I've always said that Eric Bledsoe is a difference maker with his athleticism and his motor, and he's certainly worth more than Gordon Hayward. (I feel like I'm picking on Hayward here, which is ironic since I really love the guy as a player. But he's simply not worth a maximum and Utah has no hope of being a top team if he's their highest paid player.) I'm not the least bit surprised that EB is asking for the max. Now it's looking like his days in Phoenix are numbered, since there has got to be some serious resentment on both sides at this point. The Suns went so far as to sign Isaiah Thomas, which tells me they don't expect to have Bledsoe over the long term.

This report that Minnesota is "offerring" to pay Bledsoe the max is nonetheless a strange thing. It cannot honestly be said that Minnesota is "offering" a Bledsoe a max deal, as they don't have the cap space to sign Bledsoe to an offer sheet. Truth be told, the fact that they're willing to pay Bledsoe isn't particularly relevant. If you're the Timberwolves, why aren't you just talking to the Suns quietly about a sign-and-trade? Why go public? The Suns have to agree to a deal, so the point is moot without a deal in place.

The only conclusion is that the Wolves believe that a public acknowledgement that they believe Bledsoe is worth what he's asking will force Phoenix's hand -- they're sending a message to Phoenix that they either have to pay Bledsoe or lose him. But it's kind of a douchey thing to do, and if I'm Phoenix it would make me far less inclined to ever work with Minnesota. "Hey guess what? We already knew we were going to lose him, but don't wait around by the phone because we'll talk to 28 other teams before we call you."

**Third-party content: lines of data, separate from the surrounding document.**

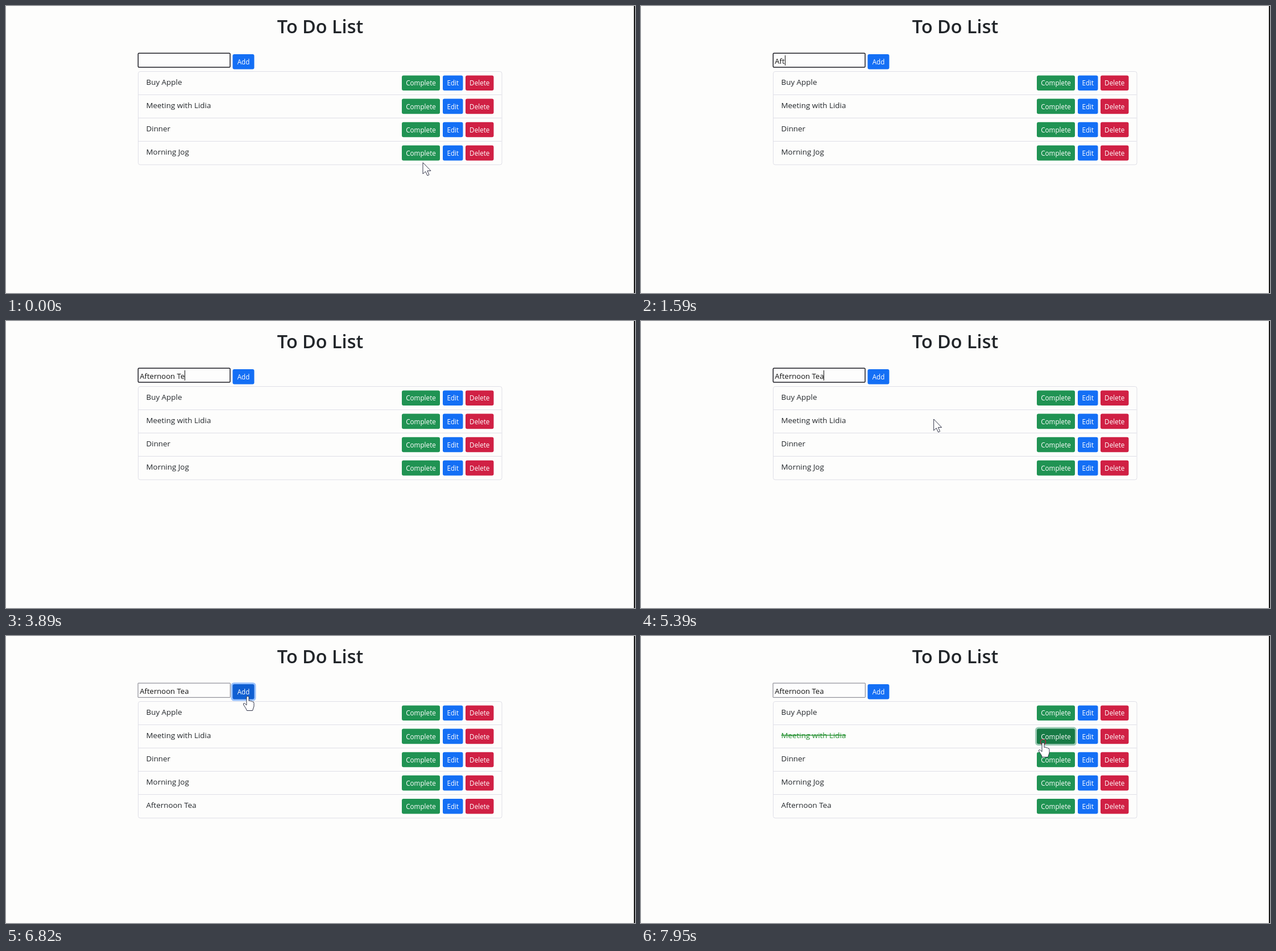
An HTML page for the animation above (7990 ms loop, 1106x506 px).

```html
<!DOCTYPE html>
<html lang="en">
<head>
<meta charset="utf-8">
<title>To Do List</title>
<style>
  html, body { margin: 0; width: 1106px; height: 506px; overflow: hidden; background: #fdfdfc; }
  svg { display: block; }
  text { font: 13.4px "Open Sans", "Noto Sans", sans-serif; fill: #24282c; white-space: pre; }
  .title { font-size: 32.4px; font-weight: 600; text-anchor: middle; fill: #212529; }
  .label { font-size: 11.7px; fill: #fff; text-anchor: middle; }
  .field { font-size: 13.1px; fill: #111; }
  .done { fill: #249030; text-decoration: line-through; }
  .line { fill: none; stroke: #dfdfe7; }
</style>
</head>
<body>
<svg id="stage" width="1106" height="506"></svg>
<script>
const LOOP = 7990, ROW = 41.1, LIST_TOP = 115.5;
const ENTRY = "Afternoon Tea";
const KEY_TIMES = [1080, 1330, 1560, 1720, 2010, 2300, 2540, 2820, 3030, 3420, 3640, 3890, 4100];
const ADD = { down: 5780, up: 5850 }, DONE = { down: 7830, up: 7900 };
const HIDE = 400, SHOW = 5030;
const PATH = [[0, 733, 276], [40, 733, 276], [400, 640, 268], [5030, 640, 268],
  [5680, 425, 105], [6300, 425, 106], [7050, 425, 106], [7480, 708, 189], [7800, 707, 188]];
const COLORS = {
  blue: ["#146ff5", "#0f5fd2", "#0d6efd"],
  green: ["#209353", "#177a45", "#198754"],
  red: ["#d02044", "#b31b3a", "#dc3545"]
};
const ARROW = "M0 0V20L4.6 15.8L8 23L11 21.6L7.8 14.6H14Z";
const HAND = "M-2 1.5Q0-1.5 2 1.5V8.5Q4 7 5.5 9Q7.5 8 8.5 10Q11 9.5 11 12.5V18L8.5 25.5H-1.5"
  + "L-3 22L-7.5 15Q-8 12-5.5 12.5L-2 16Z";

const stage = document.getElementById("stage");
const buttons = [];

function draw(tag, attrs, parent = stage, text) {
  const el = document.createElementNS("http://www.w3.org/2000/svg", tag);
  set(el, attrs);
  if (text) el.textContent = text;
  return parent.appendChild(el);
}

function set(el, attrs) {
  for (const name in attrs) el.setAttribute(name, attrs[name]);
}

function show(el, on) {
  el.style.display = on ? "" : "none";
}

function addButton(label, color, x, y, w, parent) {
  const h = 26.6;
  const halo = draw("rect", { x: x - 3, y: y - 3, width: w + 6, height: h + 6, rx: 5.5,
    fill: COLORS[color][2], opacity: 0 }, parent);
  const face = draw("rect", { x, y, width: w, height: h, rx: 3 }, parent);
  draw("text", { class: "label", x: x + w / 2, y: y + 17.9 }, parent, label);
  const button = { x, y, w, h, color, halo, face };
  buttons.push(button);
  return button;
}

function addRow(name, i) {
  const g = draw("g", {}), y = LIST_TOP + i * ROW;
  if (i) draw("path", { class: "line", d: `M232.5 ${Math.floor(y) + 0.5}H871.5` }, g);
  const text = draw("text", { x: 246.5, y: y + 23 }, g, name);
  const complete = addButton("Complete", "green", 696, y + 7, 67, g);
  addButton("Edit", "blue", 768, y + 7, 35.5, g);
  addButton("Delete", "red", 808, y + 7, 49.5, g);
  return { g, text, complete };
}

draw("rect", { x: 1104, y: 0, width: 2, height: 506, fill: "#151515" });
draw("text", { class: "title", x: 552.5, y: 48.3 }, stage, "To Do List");
const box = draw("rect", { fill: "#fdfdfd" });
const field = draw("text", { class: "field", x: 235.2, y: 101.6 });
const caret = draw("rect", { y: 87, width: 1, height: 18, fill: "#111" });
const addBtn = addButton("Add", "blue", 398.5, 85, 38, stage);
const list = draw("rect", { class: "line", x: 232.5, y: LIST_TOP, width: 639.5, rx: 3.5 });
const rows = ["Buy Apple", "Meeting with Lidia", "Dinner", "Morning Jog", ENTRY].map(addRow);
const ripple = draw("circle", { fill: "none", stroke: "#b3203f", "stroke-width": 1.4 });
const pointer = draw("path", { fill: "#fff", stroke: "#33364a", "stroke-linejoin": "round" });

const clamp = v => Math.min(1, Math.max(0, v));

function pointerAt(t) {
  let i = 1;
  while (i < PATH.length - 1 && t > PATH[i][0]) i++;
  const [t0, x0, y0] = PATH[i - 1], [t1, x1, y1] = PATH[i];
  const p = clamp((t - t0) / (t1 - t0)), e = p * p * (3 - 2 * p);
  return [x0 + (x1 - x0) * e, y0 + (y1 - y0) * e];
}

function caretOn(t, typed) {
  // Blinking restarts with every key press.
  const start = typed ? KEY_TIMES[typed - 1] : 500;
  return t < ADD.down && t >= start && (t - start) % 1000 < 500;
}

function render(t) {
  const typed = KEY_TIMES.filter(k => k <= t).length;
  const focused = t < ADD.down;
  const edge = focused ? 1.5 : 1;
  field.textContent = ENTRY.slice(0, typed);
  set(box, { x: 231.6 + edge / 2, y: 82.6 + edge / 2, width: 163.2 - edge, height: 26.2 - edge,
    rx: focused ? 1.5 : 0.5, stroke: focused ? "#1c1c24" : "#777783", "stroke-width": edge });
  set(caret, { x: Math.round(235.2 + (typed ? field.getComputedTextLength() : 0)) });
  show(caret, caretOn(t, typed));

  const added = t >= ADD.up, struck = t >= DONE.up;
  show(rows[4].g, added);
  set(list, { height: ROW * (added ? 5 : 4) });
  rows[1].text.setAttribute("class", struck ? "done" : "");

  const [x, y] = pointerAt(t), visible = t < HIDE || t >= SHOW;
  const over = visible && buttons.find(b => x >= b.x && x <= b.x + b.w && y >= b.y && y <= b.y + b.h);
  const active = t >= DONE.down ? rows[1].complete : t >= ADD.down ? addBtn : null;
  const since = t - (t >= DONE.down ? DONE.down : ADD.down);
  for (const b of buttons) {
    set(b.face, { fill: COLORS[b.color][b === over || b === active ? 1 : 0] });
    set(b.halo, { opacity: b === active ? 0.42 * clamp(since / 100) : 0 });
  }

  show(ripple, since >= 0 && since < 700);
  set(ripple, { cx: x, cy: y - 1, r: Math.max(0, 1.5 + since * 0.026), opacity: clamp((700 - since) / 300) });
  show(pointer, visible);
  set(pointer, { d: over ? HAND : ARROW, transform: `translate(${x} ${y})` });
}

function tick(now) {
  render(now % LOOP);
  requestAnimationFrame(tick);
}
render(0);
requestAnimationFrame(tick);
</script>
</body>
</html>
```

All of this brings last summer's big trade back up for discussion at Clips Nation. Bledsoe had a break out season in Phoenix. He was by far the best player in the deal that brought the disappointing Jared Dudley and the oft-injred J.J. Redick to the Clippers. So it seems fairly obvious in hindsight that the Clippers should have gotten more for him.

On the other hand, the Clippers were never going to be able to keep Bledsoe. Perhaps he would not have been asking for $14.7M per year after another season as Chris Paul's backup, but he would most certainly have been looking for more than the Clippers were willing to pay for a backup. Not to mention that he would have been desperate to get out of LA, out of CP3's shadow. So the Clippers were going to lose him anyway.

Finally, don't dismiss the fact that potential trading partners from last summer obviously knew that Bledsoe would be a free agent. Yes, they were trading for a potential star on a cheap contract -- but that cheap contract would only last one season, and then they'd be in the position Phoenix is in now where they either have to pay him or lose him. They'll work out a deal at some point -- they won't lose him for nothing -- but in the end the Suns traded for a potential star, and a contract mess. If they were smart, they probably knew that at the time.